[Collected data]
===

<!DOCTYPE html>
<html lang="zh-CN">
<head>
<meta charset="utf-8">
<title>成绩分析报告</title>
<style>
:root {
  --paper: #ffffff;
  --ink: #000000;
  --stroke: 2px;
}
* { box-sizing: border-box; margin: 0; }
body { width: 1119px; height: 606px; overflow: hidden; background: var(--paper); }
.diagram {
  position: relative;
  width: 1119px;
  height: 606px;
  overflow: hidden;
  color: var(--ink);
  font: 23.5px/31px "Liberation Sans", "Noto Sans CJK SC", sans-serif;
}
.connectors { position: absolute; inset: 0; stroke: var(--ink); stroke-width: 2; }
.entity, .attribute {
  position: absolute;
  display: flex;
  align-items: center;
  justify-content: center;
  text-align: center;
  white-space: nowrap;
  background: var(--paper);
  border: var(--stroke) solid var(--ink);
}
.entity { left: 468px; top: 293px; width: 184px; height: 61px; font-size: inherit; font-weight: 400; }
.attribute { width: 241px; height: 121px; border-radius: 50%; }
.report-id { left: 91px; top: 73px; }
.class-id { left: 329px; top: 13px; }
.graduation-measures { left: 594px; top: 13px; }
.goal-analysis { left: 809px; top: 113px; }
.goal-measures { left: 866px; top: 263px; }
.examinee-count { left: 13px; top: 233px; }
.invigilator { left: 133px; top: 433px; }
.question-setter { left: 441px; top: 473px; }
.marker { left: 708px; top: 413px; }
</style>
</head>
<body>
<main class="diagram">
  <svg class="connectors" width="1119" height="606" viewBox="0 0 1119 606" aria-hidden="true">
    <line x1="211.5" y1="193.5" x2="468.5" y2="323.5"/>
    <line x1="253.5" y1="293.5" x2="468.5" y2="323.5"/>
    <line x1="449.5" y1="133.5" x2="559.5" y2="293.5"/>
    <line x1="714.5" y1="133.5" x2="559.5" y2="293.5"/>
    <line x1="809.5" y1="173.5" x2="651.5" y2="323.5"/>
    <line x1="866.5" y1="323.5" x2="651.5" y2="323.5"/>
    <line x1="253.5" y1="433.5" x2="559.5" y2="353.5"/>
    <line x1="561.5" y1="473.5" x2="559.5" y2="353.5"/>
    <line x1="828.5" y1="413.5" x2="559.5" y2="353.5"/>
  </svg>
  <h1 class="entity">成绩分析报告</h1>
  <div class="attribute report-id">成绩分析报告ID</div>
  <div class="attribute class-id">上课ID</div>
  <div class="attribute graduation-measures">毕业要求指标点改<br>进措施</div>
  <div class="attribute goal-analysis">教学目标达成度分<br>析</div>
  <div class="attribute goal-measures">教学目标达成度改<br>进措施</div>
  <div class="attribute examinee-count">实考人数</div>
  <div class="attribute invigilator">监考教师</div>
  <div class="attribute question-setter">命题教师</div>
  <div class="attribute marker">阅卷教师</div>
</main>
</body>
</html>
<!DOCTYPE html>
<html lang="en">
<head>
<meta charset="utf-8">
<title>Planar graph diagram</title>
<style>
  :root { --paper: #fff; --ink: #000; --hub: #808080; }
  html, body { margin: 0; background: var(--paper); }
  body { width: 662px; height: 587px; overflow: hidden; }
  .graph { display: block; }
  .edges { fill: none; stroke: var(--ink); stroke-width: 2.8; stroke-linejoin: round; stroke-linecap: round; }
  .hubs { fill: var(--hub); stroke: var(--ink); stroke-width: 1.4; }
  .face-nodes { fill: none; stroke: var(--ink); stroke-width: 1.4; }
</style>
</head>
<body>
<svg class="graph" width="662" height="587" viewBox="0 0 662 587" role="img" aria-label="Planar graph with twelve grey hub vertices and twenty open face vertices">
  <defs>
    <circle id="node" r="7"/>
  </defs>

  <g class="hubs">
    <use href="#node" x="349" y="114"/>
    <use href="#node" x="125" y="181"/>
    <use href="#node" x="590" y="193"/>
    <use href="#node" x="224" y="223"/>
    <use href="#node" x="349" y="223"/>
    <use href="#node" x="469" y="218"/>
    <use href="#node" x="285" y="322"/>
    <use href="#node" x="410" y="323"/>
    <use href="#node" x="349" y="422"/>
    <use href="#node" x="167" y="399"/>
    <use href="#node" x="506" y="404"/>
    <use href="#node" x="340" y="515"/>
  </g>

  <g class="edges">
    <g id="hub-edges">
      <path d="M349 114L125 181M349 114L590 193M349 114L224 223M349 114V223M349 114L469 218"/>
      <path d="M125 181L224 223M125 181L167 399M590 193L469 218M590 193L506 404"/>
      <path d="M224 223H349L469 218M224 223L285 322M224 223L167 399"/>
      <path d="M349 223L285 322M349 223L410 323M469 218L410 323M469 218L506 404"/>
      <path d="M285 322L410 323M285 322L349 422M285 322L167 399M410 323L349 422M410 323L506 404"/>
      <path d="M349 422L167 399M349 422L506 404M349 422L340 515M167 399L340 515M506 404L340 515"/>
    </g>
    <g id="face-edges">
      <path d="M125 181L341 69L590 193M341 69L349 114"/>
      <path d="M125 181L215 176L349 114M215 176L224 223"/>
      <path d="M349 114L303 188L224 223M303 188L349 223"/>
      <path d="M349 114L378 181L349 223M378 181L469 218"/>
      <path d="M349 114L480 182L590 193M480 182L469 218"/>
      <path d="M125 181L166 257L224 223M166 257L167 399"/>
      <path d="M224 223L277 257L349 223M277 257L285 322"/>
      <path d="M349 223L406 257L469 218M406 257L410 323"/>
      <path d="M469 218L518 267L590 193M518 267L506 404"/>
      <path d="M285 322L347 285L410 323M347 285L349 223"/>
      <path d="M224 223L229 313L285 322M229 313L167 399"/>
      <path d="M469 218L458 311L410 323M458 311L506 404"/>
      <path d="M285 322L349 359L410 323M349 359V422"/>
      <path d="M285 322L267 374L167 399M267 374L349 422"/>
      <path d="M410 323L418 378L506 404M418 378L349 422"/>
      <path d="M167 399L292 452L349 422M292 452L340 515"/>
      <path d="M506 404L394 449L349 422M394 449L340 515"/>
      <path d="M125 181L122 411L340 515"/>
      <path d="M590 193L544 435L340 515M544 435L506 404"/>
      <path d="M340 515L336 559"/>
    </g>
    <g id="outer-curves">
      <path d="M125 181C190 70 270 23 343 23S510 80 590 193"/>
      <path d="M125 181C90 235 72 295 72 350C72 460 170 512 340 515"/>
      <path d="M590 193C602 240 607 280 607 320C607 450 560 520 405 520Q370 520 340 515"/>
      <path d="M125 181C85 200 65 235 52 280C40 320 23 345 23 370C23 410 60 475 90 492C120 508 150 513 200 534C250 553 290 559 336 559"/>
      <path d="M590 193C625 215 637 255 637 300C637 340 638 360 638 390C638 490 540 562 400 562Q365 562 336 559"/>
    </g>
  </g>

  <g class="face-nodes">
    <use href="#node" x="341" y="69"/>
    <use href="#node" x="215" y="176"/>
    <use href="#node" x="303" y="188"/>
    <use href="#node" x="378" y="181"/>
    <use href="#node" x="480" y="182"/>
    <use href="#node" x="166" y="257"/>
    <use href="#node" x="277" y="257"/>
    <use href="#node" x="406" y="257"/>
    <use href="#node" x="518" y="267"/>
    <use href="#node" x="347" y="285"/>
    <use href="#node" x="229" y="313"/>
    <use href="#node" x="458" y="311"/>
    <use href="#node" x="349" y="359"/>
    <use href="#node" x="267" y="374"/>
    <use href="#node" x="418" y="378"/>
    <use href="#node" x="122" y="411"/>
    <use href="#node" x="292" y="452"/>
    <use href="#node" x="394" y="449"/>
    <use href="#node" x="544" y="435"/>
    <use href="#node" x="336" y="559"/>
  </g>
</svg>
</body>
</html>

===

What is needed is every line from the start of the entries through the line containing "133px; top: 433px;", returned word for word and nothing else.

<!DOCTYPE html>
<html lang="zh-CN">
<head>
<meta charset="utf-8">
<title>成绩分析报告</title>
<style>
:root {
  --paper: #ffffff;
  --ink: #000000;
  --stroke: 2px;
}
* { box-sizing: border-box; margin: 0; }
body { width: 1119px; height: 606px; overflow: hidden; background: var(--paper); }
.diagram {
  position: relative;
  width: 1119px;
  height: 606px;
  overflow: hidden;
  color: var(--ink);
  font: 23.5px/31px "Liberation Sans", "Noto Sans CJK SC", sans-serif;
}
.connectors { position: absolute; inset: 0; stroke: var(--ink); stroke-width: 2; }
.entity, .attribute {
  position: absolute;
  display: flex;
  align-items: center;
  justify-content: center;
  text-align: center;
  white-space: nowrap;
  background: var(--paper);
  border: var(--stroke) solid var(--ink);
}
.entity { left: 468px; top: 293px; width: 184px; height: 61px; font-size: inherit; font-weight: 400; }
.attribute { width: 241px; height: 121px; border-radius: 50%; }
.report-id { left: 91px; top: 73px; }
.class-id { left: 329px; top: 13px; }
.graduation-measures { left: 594px; top: 13px; }
.goal-analysis { left: 809px; top: 113px; }
.goal-measures { left: 866px; top: 263px; }
.examinee-count { left: 13px; top: 233px; }
.invigilator { left: 133px; top: 433px; }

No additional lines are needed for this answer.